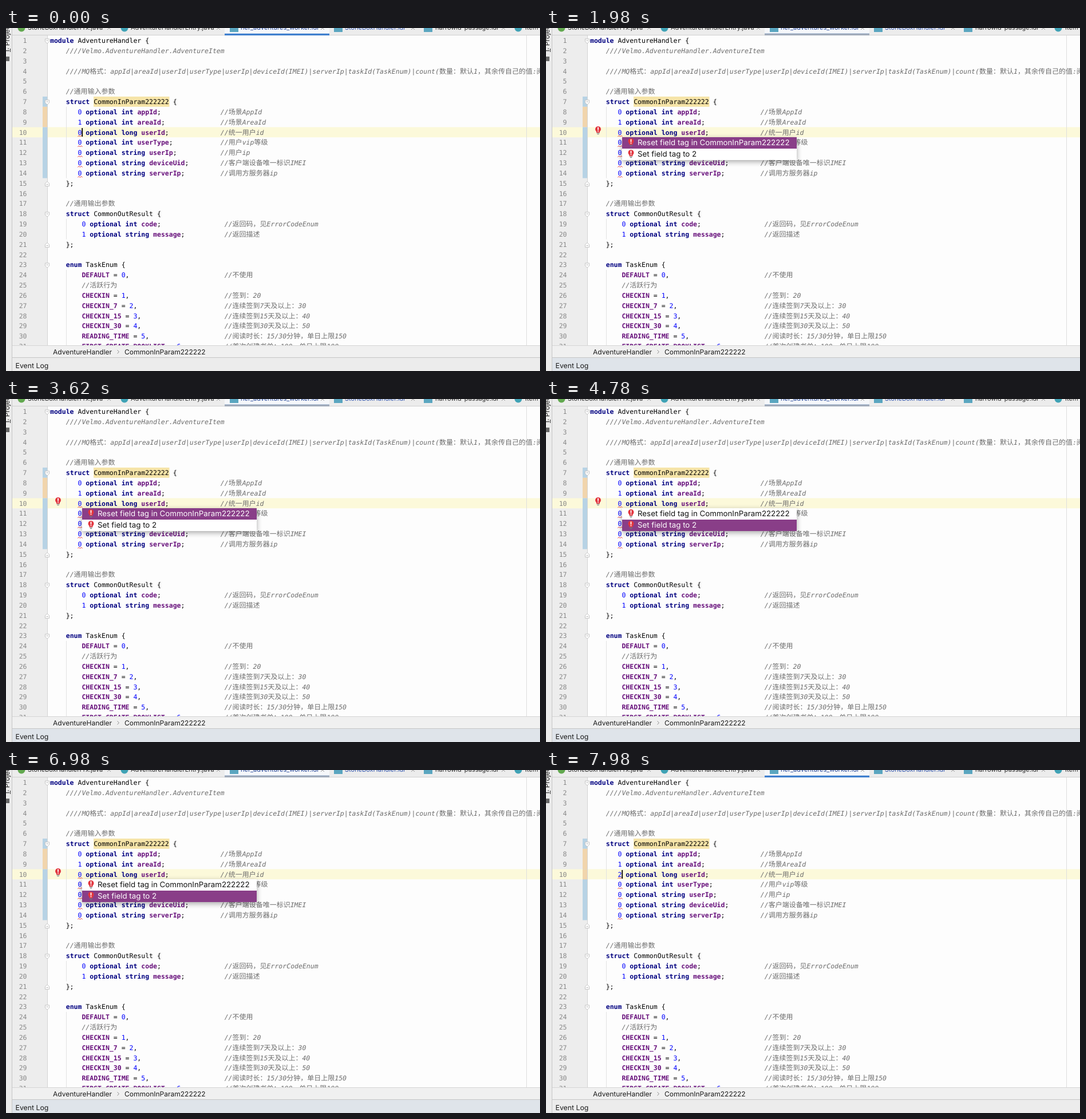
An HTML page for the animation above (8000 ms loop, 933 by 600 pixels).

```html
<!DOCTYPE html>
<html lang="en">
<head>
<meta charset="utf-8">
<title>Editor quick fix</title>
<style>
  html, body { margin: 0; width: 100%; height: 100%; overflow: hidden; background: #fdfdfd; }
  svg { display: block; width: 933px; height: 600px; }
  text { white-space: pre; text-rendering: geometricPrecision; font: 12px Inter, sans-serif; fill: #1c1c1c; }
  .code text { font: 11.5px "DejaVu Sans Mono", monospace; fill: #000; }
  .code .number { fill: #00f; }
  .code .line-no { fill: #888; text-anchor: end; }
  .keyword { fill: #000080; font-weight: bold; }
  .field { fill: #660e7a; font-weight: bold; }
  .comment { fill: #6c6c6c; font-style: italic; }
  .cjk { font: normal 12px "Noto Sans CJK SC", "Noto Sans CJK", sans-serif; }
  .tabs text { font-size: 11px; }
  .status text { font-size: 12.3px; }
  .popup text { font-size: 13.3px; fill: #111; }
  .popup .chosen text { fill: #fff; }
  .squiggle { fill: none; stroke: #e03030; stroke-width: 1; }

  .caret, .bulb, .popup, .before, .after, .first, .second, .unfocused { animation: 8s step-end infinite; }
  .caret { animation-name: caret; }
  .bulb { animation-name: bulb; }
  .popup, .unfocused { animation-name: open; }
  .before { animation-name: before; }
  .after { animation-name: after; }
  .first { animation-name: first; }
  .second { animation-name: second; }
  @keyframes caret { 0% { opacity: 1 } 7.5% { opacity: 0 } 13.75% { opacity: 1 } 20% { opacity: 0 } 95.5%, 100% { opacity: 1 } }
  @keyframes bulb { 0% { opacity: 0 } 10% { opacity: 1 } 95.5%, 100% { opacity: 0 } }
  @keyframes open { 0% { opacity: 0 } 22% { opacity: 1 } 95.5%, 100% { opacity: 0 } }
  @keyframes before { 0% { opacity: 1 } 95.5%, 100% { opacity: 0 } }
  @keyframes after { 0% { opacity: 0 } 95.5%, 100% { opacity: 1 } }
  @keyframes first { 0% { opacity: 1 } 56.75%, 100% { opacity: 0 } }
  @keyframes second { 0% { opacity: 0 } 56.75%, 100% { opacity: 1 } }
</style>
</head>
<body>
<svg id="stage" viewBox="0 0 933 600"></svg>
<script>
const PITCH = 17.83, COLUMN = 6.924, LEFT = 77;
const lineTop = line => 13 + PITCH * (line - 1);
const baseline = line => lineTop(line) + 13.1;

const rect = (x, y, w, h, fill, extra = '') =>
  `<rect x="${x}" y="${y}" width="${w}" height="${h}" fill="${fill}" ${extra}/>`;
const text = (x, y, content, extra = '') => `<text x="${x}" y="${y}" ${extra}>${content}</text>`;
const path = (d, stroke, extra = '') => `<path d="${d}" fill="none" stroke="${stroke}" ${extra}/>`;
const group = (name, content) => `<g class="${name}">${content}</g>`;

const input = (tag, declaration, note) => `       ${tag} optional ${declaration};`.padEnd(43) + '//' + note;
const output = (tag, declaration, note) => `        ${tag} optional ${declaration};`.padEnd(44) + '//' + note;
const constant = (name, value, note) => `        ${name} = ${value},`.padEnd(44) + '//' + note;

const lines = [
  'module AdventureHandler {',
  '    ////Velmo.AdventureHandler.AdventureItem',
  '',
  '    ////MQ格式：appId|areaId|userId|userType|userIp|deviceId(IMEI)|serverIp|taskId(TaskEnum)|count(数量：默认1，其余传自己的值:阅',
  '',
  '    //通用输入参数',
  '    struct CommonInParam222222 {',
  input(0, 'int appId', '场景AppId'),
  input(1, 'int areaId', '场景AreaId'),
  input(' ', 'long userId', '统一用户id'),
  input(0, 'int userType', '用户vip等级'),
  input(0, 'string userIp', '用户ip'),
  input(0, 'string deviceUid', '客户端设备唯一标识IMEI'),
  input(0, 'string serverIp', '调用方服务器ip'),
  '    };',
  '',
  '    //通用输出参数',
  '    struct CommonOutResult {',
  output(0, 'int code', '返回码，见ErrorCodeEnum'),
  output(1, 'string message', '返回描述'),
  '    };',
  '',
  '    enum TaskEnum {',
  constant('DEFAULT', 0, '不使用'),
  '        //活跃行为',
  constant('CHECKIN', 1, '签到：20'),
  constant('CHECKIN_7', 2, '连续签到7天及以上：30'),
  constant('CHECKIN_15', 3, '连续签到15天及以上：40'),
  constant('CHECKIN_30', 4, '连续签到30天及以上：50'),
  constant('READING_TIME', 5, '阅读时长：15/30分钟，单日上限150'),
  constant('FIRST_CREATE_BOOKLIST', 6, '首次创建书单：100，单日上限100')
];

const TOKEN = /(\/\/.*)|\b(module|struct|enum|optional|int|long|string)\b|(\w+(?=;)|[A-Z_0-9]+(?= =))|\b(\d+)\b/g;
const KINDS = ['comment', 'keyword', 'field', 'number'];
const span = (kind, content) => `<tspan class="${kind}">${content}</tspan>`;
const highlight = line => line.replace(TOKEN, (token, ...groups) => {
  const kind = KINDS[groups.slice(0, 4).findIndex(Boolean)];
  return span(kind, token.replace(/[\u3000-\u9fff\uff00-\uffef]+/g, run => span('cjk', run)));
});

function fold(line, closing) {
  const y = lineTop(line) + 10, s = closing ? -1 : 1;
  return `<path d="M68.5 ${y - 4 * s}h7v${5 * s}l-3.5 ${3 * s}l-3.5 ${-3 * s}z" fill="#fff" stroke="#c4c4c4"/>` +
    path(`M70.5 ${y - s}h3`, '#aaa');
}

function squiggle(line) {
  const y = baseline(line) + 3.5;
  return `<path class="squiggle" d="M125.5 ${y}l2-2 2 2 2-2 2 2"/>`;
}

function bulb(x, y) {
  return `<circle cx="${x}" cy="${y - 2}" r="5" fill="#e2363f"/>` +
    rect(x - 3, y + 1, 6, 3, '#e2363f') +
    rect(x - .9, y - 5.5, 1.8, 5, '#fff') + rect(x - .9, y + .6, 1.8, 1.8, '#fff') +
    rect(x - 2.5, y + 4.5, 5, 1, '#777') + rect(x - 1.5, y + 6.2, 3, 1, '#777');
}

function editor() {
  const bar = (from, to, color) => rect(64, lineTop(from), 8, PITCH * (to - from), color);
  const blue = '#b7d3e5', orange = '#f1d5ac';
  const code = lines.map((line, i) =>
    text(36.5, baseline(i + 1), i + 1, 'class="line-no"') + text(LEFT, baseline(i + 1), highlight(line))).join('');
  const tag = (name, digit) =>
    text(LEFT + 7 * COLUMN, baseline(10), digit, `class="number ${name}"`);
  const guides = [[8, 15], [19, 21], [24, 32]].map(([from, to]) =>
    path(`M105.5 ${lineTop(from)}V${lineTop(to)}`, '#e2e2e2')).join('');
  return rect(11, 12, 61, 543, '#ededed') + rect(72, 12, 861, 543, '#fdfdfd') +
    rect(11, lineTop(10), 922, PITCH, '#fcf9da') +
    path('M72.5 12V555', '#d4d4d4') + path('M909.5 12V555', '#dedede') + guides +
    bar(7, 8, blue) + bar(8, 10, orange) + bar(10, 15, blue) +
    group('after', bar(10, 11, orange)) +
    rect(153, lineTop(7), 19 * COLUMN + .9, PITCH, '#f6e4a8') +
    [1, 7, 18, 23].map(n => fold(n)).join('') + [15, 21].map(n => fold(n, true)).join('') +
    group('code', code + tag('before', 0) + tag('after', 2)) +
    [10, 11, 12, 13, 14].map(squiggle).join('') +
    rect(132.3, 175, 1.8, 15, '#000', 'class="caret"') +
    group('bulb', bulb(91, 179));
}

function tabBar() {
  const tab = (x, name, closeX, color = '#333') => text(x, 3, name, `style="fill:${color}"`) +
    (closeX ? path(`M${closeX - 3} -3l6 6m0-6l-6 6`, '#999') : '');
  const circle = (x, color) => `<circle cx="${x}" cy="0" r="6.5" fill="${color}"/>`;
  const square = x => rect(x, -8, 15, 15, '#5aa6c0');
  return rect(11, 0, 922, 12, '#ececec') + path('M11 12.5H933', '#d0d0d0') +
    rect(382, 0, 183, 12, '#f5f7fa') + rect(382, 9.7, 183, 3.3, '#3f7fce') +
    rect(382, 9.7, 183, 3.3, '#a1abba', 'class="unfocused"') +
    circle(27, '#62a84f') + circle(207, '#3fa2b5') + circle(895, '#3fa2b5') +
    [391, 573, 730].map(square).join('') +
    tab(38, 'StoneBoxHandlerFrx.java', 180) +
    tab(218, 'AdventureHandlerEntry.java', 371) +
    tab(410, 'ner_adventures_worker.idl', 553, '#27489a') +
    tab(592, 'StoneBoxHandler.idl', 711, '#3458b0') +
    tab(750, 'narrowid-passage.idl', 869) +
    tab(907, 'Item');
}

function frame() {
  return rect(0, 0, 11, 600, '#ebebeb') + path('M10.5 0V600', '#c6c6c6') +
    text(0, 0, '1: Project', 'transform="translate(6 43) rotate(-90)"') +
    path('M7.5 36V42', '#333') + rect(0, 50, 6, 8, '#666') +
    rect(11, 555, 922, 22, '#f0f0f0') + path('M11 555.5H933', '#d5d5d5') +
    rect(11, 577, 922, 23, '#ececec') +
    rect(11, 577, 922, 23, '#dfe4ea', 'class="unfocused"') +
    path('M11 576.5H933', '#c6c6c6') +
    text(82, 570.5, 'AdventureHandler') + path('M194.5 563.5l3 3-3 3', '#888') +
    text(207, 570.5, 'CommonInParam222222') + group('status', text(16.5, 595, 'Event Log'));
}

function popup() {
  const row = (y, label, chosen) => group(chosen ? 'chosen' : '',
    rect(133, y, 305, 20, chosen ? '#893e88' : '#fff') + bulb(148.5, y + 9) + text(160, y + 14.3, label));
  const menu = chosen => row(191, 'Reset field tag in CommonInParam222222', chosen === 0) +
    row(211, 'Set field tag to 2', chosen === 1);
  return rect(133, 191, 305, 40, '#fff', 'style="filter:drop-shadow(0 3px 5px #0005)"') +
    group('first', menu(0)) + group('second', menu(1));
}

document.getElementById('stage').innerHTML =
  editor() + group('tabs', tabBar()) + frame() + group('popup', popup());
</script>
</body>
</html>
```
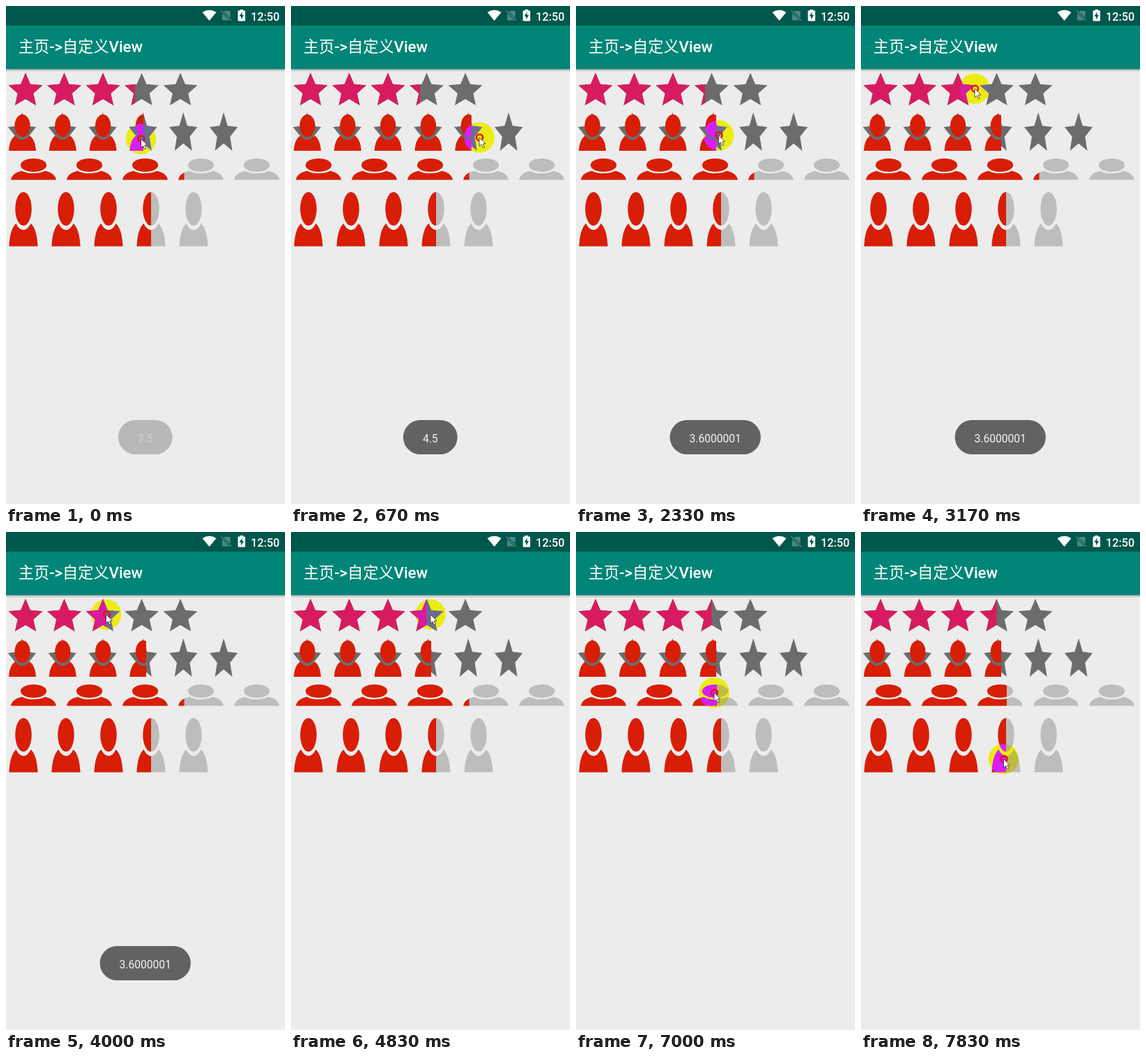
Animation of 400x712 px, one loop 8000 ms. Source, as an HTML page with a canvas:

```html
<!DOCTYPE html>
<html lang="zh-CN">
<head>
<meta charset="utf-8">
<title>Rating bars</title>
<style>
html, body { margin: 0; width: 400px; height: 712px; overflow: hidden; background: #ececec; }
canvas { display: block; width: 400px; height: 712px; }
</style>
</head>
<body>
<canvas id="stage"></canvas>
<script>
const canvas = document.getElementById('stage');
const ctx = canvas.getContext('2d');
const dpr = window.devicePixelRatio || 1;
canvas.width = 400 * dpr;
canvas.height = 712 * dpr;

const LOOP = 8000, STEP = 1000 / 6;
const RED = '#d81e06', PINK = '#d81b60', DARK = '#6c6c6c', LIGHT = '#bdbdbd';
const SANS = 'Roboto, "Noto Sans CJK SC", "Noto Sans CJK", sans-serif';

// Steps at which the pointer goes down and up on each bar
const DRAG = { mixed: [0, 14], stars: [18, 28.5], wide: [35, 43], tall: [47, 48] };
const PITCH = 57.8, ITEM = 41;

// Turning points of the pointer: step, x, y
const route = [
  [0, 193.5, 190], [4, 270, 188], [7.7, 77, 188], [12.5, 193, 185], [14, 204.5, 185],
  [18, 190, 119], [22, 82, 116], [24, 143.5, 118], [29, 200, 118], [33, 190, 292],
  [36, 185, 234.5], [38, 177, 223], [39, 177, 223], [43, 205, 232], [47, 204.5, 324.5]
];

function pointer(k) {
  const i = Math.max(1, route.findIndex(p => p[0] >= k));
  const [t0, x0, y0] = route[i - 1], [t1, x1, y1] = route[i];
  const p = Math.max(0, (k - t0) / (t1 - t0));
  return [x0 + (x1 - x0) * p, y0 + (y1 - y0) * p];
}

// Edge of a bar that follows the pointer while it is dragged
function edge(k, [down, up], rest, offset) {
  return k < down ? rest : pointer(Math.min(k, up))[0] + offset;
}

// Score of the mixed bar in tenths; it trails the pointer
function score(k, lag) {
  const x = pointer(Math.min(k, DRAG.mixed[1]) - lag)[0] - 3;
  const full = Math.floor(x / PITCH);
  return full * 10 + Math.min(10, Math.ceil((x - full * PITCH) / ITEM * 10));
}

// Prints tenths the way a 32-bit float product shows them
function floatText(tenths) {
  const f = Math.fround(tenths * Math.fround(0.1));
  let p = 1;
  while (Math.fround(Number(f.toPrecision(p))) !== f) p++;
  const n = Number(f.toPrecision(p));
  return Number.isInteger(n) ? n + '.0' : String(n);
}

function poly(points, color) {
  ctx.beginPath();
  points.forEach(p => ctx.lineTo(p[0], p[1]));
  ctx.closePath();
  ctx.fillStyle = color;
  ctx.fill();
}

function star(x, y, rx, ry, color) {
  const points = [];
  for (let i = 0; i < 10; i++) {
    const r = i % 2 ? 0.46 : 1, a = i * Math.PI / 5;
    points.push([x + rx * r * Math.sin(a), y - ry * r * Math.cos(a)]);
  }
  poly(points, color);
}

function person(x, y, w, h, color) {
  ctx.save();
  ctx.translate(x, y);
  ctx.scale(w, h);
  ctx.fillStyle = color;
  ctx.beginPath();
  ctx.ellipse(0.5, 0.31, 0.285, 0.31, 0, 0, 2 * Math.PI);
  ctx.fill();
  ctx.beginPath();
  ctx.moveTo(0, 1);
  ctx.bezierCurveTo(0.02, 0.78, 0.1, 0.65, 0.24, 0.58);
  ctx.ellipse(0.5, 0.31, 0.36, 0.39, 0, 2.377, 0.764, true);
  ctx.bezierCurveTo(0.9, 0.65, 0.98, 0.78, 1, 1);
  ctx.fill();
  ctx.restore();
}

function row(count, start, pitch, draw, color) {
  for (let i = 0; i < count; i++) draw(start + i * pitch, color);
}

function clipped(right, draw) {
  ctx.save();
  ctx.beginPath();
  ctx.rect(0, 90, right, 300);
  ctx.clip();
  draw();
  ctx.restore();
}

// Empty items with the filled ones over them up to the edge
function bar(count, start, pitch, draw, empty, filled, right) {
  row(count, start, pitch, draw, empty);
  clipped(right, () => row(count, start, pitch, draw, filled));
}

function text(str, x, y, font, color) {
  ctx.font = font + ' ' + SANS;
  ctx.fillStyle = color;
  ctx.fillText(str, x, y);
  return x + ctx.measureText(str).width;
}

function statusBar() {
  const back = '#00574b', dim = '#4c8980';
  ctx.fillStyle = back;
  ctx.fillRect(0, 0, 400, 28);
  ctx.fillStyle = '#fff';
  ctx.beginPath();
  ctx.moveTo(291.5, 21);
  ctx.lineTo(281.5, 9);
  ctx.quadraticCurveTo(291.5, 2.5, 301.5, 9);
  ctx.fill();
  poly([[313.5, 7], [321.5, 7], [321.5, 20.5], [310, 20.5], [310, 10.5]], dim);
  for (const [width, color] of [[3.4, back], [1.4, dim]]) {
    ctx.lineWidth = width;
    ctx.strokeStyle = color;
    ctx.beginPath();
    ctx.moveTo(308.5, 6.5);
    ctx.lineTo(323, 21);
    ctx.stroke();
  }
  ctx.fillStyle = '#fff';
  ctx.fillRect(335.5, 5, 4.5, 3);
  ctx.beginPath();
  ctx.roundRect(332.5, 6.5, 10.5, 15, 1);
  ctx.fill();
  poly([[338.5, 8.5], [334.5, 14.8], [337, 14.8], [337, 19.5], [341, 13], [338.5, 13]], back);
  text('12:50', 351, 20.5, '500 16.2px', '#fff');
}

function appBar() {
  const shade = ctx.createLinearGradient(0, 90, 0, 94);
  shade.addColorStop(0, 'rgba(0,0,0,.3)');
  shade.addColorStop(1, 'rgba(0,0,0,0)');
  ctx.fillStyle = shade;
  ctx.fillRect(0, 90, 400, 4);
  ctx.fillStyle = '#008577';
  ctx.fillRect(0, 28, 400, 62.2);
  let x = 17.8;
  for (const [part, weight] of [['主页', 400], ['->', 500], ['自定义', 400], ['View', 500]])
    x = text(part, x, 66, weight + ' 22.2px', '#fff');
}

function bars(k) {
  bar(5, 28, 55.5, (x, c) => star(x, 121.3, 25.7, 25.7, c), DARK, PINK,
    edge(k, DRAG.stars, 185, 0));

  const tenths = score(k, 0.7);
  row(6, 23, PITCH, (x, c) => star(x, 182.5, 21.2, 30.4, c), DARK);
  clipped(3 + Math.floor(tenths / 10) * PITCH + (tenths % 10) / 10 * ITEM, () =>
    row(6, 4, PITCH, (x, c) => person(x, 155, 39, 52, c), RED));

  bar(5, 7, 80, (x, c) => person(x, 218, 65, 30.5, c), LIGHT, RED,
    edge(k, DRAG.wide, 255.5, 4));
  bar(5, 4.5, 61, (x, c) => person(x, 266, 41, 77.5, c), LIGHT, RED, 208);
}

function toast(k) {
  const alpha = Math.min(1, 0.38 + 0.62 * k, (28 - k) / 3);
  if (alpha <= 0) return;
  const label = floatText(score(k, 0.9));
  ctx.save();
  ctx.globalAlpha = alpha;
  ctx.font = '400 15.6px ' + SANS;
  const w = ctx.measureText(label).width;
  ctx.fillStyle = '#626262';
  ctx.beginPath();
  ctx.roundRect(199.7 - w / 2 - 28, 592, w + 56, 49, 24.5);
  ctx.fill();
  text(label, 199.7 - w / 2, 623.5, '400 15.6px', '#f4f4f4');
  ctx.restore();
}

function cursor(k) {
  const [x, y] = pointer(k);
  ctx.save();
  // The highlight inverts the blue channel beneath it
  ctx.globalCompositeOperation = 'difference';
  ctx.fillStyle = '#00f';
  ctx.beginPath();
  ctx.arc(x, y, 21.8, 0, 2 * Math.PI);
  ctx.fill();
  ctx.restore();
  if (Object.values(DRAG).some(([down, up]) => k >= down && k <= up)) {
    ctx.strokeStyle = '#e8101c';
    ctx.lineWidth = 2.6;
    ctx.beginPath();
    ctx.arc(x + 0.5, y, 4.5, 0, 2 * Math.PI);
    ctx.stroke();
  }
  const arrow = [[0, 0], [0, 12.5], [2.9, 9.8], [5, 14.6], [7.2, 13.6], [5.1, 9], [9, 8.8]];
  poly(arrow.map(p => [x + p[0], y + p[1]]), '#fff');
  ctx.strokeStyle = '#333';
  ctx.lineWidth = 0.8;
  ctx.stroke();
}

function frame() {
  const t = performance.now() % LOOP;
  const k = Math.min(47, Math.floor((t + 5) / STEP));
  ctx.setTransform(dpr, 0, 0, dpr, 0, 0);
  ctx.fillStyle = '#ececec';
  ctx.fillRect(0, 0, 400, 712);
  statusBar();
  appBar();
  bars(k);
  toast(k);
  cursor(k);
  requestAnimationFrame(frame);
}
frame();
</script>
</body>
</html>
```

++++++++++

YOUR OBJECTIVE>
Search term "popup": return each line of the data that contains it.

WRITTEN REPLY>
  .popup text { font-size: 13.3px; fill: #111; }
  .popup .chosen text { fill: #fff; }
  .caret, .bulb, .popup, .before, .after, .first, .second, .unfocused { animation: 8s step-end infinite; }
  .popup, .unfocused { animation-name: open; }
function popup() {
  editor() + group('tabs', tabBar()) + frame() + group('popup', popup());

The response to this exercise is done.